= What you will do =
Quote exactly, and only, the lines of the material below from the line with "715C449 686 489" through the line with "713L536 702L548 713L536".

= Exercise data =
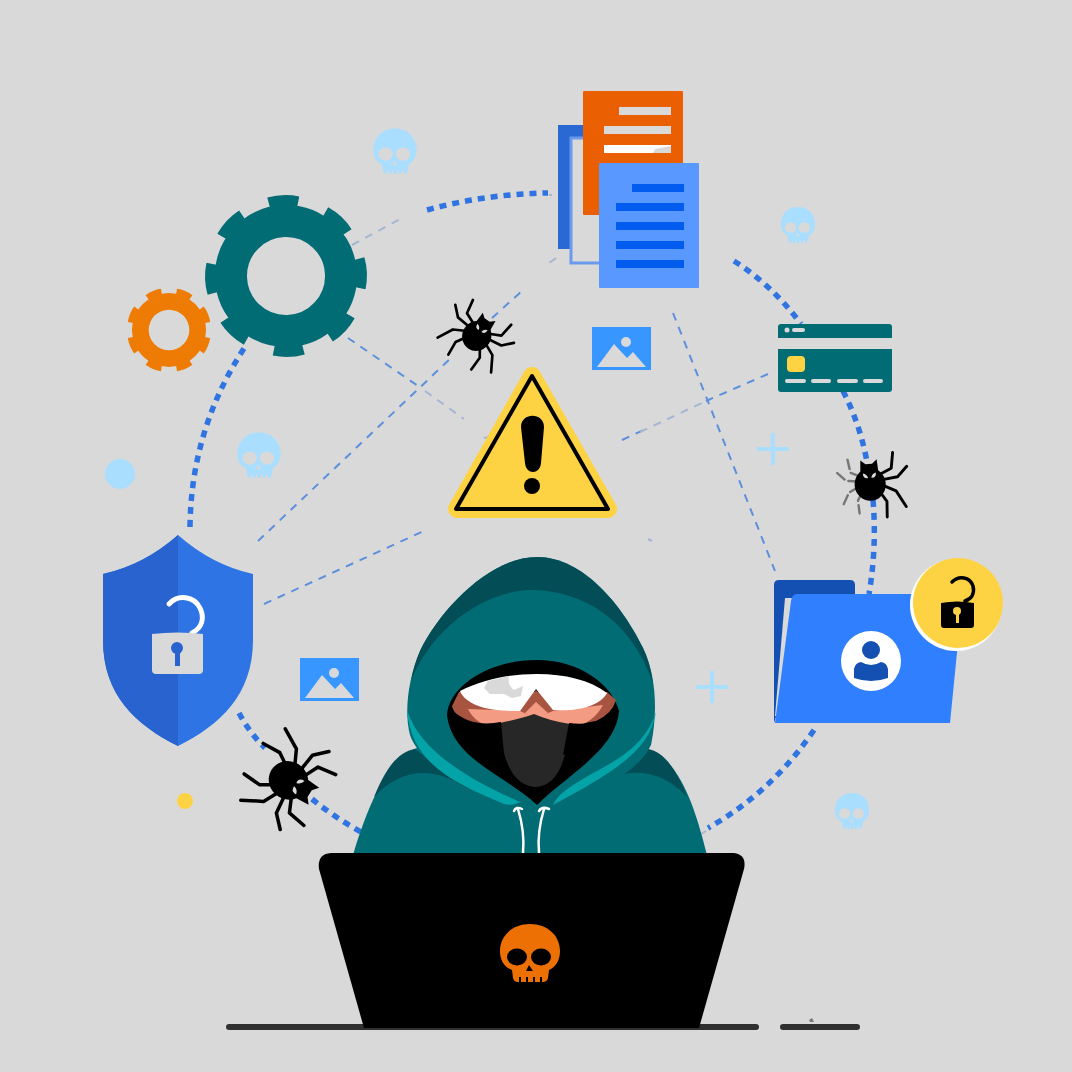
<!DOCTYPE html>
<html lang="en">
<head>
<meta charset="utf-8">
<title>Cyber attack illustration</title>
<style>
:root{--ground:#d9d9d9;--teal:#026c75;--teal-dark:#034e56;--teal-light:#04a3a8;--blue:#2f7ffe;--blue-mid:#2f74e0;--blue-deep:#2863d0;--sky:#a9deff;--orange:#ed7b04;--red-orange:#ea5f02;--yellow:#fed343;--ink:#000;--white:#fff}
html,body{margin:0;background:var(--ground)}
body{width:1072px;height:1072px;overflow:hidden}
svg{display:block}
.teal{fill:var(--teal)}.teal-dark{fill:var(--teal-dark)}.teal-light{fill:var(--teal-light)}
.ground{fill:var(--ground)}.yellow{fill:var(--yellow)}.white{fill:var(--white)}.blue{fill:var(--blue)}.sky{fill:var(--sky)}
.line{fill:none;stroke-linecap:round;stroke-linejoin:round}
.skull{fill:var(--sky);--hole:var(--ground)}
.skull-laptop{fill:#ed7005;--hole:var(--ink)}
.hole{fill:var(--hole)}
.ring{fill:none;stroke:var(--blue-mid);stroke-width:5.5;stroke-dasharray:7 6}
.link{fill:none;stroke:#5d8fdc;stroke-width:2;stroke-dasharray:8 7}
.faint{stroke:#a5b6d2}
.plus{stroke:var(--sky);stroke-width:4}
</style>
</head>
<body>
<svg width="1072" height="1072" viewBox="0 0 1072 1072" role="img" aria-label="Hooded hacker at a laptop surrounded by security icons">
<defs>
<g id="skull">
<path d="M0-29C18-29 30-17 30-2C30 7 26 14 19 17L18 25Q17 29 13 29H-12Q-16 29-17 25L-18 17C-26 14-30 7-30-2C-30-17-18-29 0-29Z"/>
<g class="hole"><ellipse cx="-13" cy="4" rx="10" ry="8.5"/><ellipse cx="11" cy="4" rx="10" ry="8.5"/><path d="M-1 12L3 18H-4ZM-11 24h2v6h-2ZM-4 24h2v6h-2ZM3 24h2v6h-2ZM10 24h2v6h-2Z"/></g>
</g>
<path id="tooth" d="M-16-79Q0-83 16-79L12-62H-12Z"/>
<g id="gear">
<circle r="55" fill="none" stroke="currentColor" stroke-width="32"/>
<g id="teeth-pair" fill="currentColor"><use href="#tooth"/><use href="#tooth" transform="rotate(180)"/></g>
<use href="#teeth-pair" transform="rotate(45)"/><use href="#teeth-pair" transform="rotate(90)"/><use href="#teeth-pair" transform="rotate(135)"/>
</g>
<g id="spider-legs" class="line" stroke-width="3.5"><path d="M-14-9L-27-15L-30-34M-17-2L-34-4L-46-16M-17 6L-31 13L-42 33M-12 14L-19 25L-18 44"/></g>
<g id="spider-body">
<ellipse cy="3" rx="19" ry="20"/><path d="M-11-11L-10-27L-4-22H4L10-27L11-11Z"/>
<path class="ground" d="M-8-11Q-3-10-2-5Q-8-4-8-11ZM8-11Q3-10 2-5Q8-4 8-11Z"/>
</g>
<g id="spider"><use href="#spider-legs" stroke="#000"/><use href="#spider-legs" stroke="#000" transform="scale(-1 1)"/><use href="#spider-body"/></g>
<g id="photo-icon"><rect width="59" height="43" fill="#3796ff"/><path class="ground" d="M5 40L22 17L35 31L41 25L54 40Z"/><circle class="ground" cx="34" cy="15" r="5"/></g>
<path id="plus" class="plus" d="M-16 0H16M0-16V16"/>
</defs>

<rect class="ground" width="1072" height="1072"/>

<g id="connections">
<path class="ring" d="M190 527Q191 427 247 344M427 210Q485 194 548 193M734 261Q772 285 801 324M843 391Q860 424 867 462M873 500Q877 546 869 594M814 730Q772 792 708 828M239 713Q249 732 265 748M312 799Q334 817 361 832"/>
<path class="link" d="M258 541L452 357M492 318L522 291M348 338L418 386M264 604L426 530M673 313L775 571M768 374L706 401"/>
<path class="link" d="M622 440L648 428"/>
<path class="link faint" d="M352 245L404 217M425 391L464 419M640 432L706 401M556 258L545 266"/>
<path d="M701 834l5-3M648 539l4 2M484 438l4-1M549 195h3" stroke="#a5b6d2" stroke-width="2"/>
</g>

<g id="scattered-icons">
<g class="skull">
<use href="#skull" transform="translate(395 151) scale(.72 .78)"/>
<use href="#skull" transform="translate(798 225) scale(.57 .62)"/>
<use href="#skull" transform="translate(259 455) scale(.72 .78)"/>
<use href="#skull" transform="translate(852 811) scale(.57 .62)"/>
</g>
<circle class="sky" cx="120" cy="474" r="15"/>
<circle class="yellow" cx="185" cy="801" r="8"/>
<use href="#plus" x="773" y="449"/><use href="#plus" x="712" y="687"/>
<use href="#photo-icon" x="592" y="327"/><use href="#photo-icon" x="300" y="658"/>
</g>

<g id="gears">
<use href="#gear" color="#026c75" transform="translate(286 276) rotate(-2)"/>
<use href="#gear" color="#ed7b04" transform="translate(169 330) scale(.52) rotate(22.5)"/>
</g>

<g id="documents">
<rect x="558" y="125" width="80" height="124" fill="#2a69d3"/>
<rect x="571" y="138" width="78" height="125" fill="#d9d9d9" stroke="#6a99ee" stroke-width="3"/>
<rect x="583" y="91" width="100" height="124" rx="1" fill="#ea5f02"/>
<path class="ground" d="M619 107h52v8h-52ZM604 126h67v8h-67Z"/><path d="M604 145h67v8h-67Z" fill="#fff"/><path class="ground" d="M655 149l16-3v7h-18Z"/>
<rect x="599" y="163" width="100" height="125" rx="1" fill="#5998fe"/>
<path d="M632 184h52v8h-52ZM616 203h68v8h-68ZM616 222h68v8h-68ZM616 241h68v8h-68ZM616 260h68v8h-68Z" fill="#025cf0"/>
</g>

<g id="bank-card">
<path class="teal" d="M781 324H889Q892 324 892 327V338H778V327Q778 324 781 324ZM778 349H892V389Q892 392 889 392H781Q778 392 778 389Z"/>
<rect class="yellow" x="787" y="356" width="18" height="16" rx="4"/>
<circle class="ground" cx="787" cy="330" r="2.5"/>
<path class="line" d="M794 330H803M787 381H804M813 381H829M839 381H856M865 381H881" stroke="#d9d9d9" stroke-width="4"/>
</g>

<g id="shield">
<path d="M178 535Q212 565 253 574V640C253 695 220 725 178 746C136 725 103 695 103 640V574Q144 565 178 535Z" fill="#2f74e5"/>
<path d="M178 535Q144 565 103 574V640C103 695 136 725 178 746Z" fill="#2863d0"/>
<path class="line" d="M169 604C178 594 194 596 200 608C205 618 202 628 192 633" stroke="#fff" stroke-width="5"/>
<path class="ground" d="M152 634Q177 631 203 634V671Q202 674 199 674H156Q152 674 152 670Z"/>
<circle cx="177" cy="648" r="6" fill="#2863d0"/><path d="M175 648h5v18h-5Z" fill="#2863d0"/>
</g>

<g id="folder">
<path d="M774 723V585Q774 580 779 580H850Q855 580 855 585V600L800 640Z" fill="#1450b2"/>
<path class="ground" d="M785 598H805L780 716H775Z"/>
<path class="blue" d="M797 594H957Q963 595 962 602L950 723H775L791 601Q792 594 797 594Z"/>
<circle class="white" cx="871" cy="661" r="30"/>
<circle cx="871" cy="650" r="9" fill="#1450b2"/>
<path d="M854 678V669Q855 663 861 662Q871 668 881 662Q887 663 888 669V678Q871 684 854 678Z" fill="#1450b2"/>
<circle class="white" cx="956" cy="605" r="46"/>
<circle class="yellow" cx="958" cy="603" r="45"/>
<path class="line" d="M952 582C959 575 970 577 973 586C975 594 971 599 965 601" stroke="#000" stroke-width="3.5"/>
<path d="M941 603Q957 600 974 603V625Q974 628 971 628H944Q941 628 941 625Z"/>
<circle class="yellow" cx="957" cy="611" r="4"/><path class="yellow" d="M956 611h3v12h-3Z"/>
</g>

<g id="warning-sign">
<path d="M532 376L608 509H457Z" fill="#fed343" stroke="#fed343" stroke-width="18" stroke-linejoin="round"/>
<path class="line" d="M532 376L608 509H456Z" stroke="#000" stroke-width="4"/>
<path d="M521 427C521 412 544 412 544 427L541 463C540 475 526 475 525 463Z"/><circle cx="532" cy="486" r="8"/>
</g>

<g id="spiders">
<use href="#spider" transform="translate(478 334) rotate(33) scale(.76)"/>
<g transform="translate(870 482) rotate(-4) scale(.82)">
<use href="#spider-legs" stroke="#777" stroke-dasharray="14 6" transform="scale(.85)"/><use href="#spider-legs" stroke="#000" transform="scale(-1 1)"/><use href="#spider-body"/>
</g>
<use href="#spider" transform="translate(291 782) rotate(122)"/>
</g>

<g id="hacker">
<path class="teal" d="M353 855C368 806 385 765 412 750L530 700L650 750C681 762 696 811 707 855Z"/>
<path class="teal-dark" d="M374 797C385 770 397 752 415 749L475 794C440 767 405 764 374 797ZM687 797C677 771 665 752 648 749L580 795C615 768 655 762 687 797Z"/>
<path class="teal" d="M537 557C491 557 441 608 420 651C408 679 404 712 410 735C420 766 475 792 528 810H549C600 792 640 770 651 745C658 711 656 675 643 648C622 605 583 557 537 557Z"/>
<path class="teal-dark" d="M537 557C491 557 441 608 420 651Q414 665 411 681C430 632 480 592 530 590C585 590 632 622 653 683Q650 662 643 648C622 605 583 557 537 557Z"/>
<path class="teal-light" d="M407 710C419 749 465 778 520 802Q514 806 504 804C457 784 411 765 407 710ZM656 712C650 752 610 774 553 805Q555 800 561 794C595 766 640 760 656 712Z"/>
<path d="M447 715C449 686 489 660 537 660C581 660 613 686 619 711C616 750 567 775 537 805C505 775 452 759 447 715Z"/>
<path d="M459 692L607 692L616 700Q612 714 596 721L562 727H505L470 722Q455 718 452 706Z" fill="#a75541"/>
<path d="M468 709L520 711L536 692L552 711L603 705Q594 722 575 727H495Q476 725 468 709Z" fill="#f39b83"/>
<path d="M520 711L536 690L553 711L536 718Z" fill="#a75541"/>
<path d="M525 713L536 702L548 713L536 719Z" fill="#f39b83"/>
<path class="white" d="M460 691C485 679 510 674 537 674C565 674 590 680 607 693C601 705 579 712 553 710L536 689L520 711C492 712 466 706 460 691Z"/>
<path class="ground" d="M488 681L509 676Q507 685 514 690L523 686L521 696L512 698L504 694H490L484 688Z"/>
<path d="M500 723Q520 719 534 714Q550 721 570 724C567 755 560 787 534 787C509 784 501 752 500 723Z" fill="#272727"/>
<path d="M451 709Q470 728 501 722L504 754Q470 750 451 709ZM617 708Q600 727 569 723L563 755Q600 746 617 708Z"/>
<path class="line" d="M514 811Q516 806 522 809M518 809Q525 832 523 853M539 811Q542 806 549 809M544 809Q537 832 539 853" stroke="#fff" stroke-width="2.5"/>
</g>

<g id="laptop">
<path class="line" d="M229 1027H756M783 1027H857" stroke="#303030" stroke-width="6"/>
<path d="M331 853H733Q747 854 744 869L699 1028H364L319 869Q317 854 331 853Z"/>
<g class="skull-laptop"><use href="#skull" transform="translate(530 953)"/></g>
<path d="M809 1020l3-2l2 4h-4Z" fill="#777"/>
</g>
</svg>
</body>
</html>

= Output for this exercise =
<path d="M447 715C449 686 489 660 537 660C581 660 613 686 619 711C616 750 567 775 537 805C505 775 452 759 447 715Z"/>
<path d="M459 692L607 692L616 700Q612 714 596 721L562 727H505L470 722Q455 718 452 706Z" fill="#a75541"/>
<path d="M468 709L520 711L536 692L552 711L603 705Q594 722 575 727H495Q476 725 468 709Z" fill="#f39b83"/>
<path d="M520 711L536 690L553 711L536 718Z" fill="#a75541"/>
<path d="M525 713L536 702L548 713L536 719Z" fill="#f39b83"/>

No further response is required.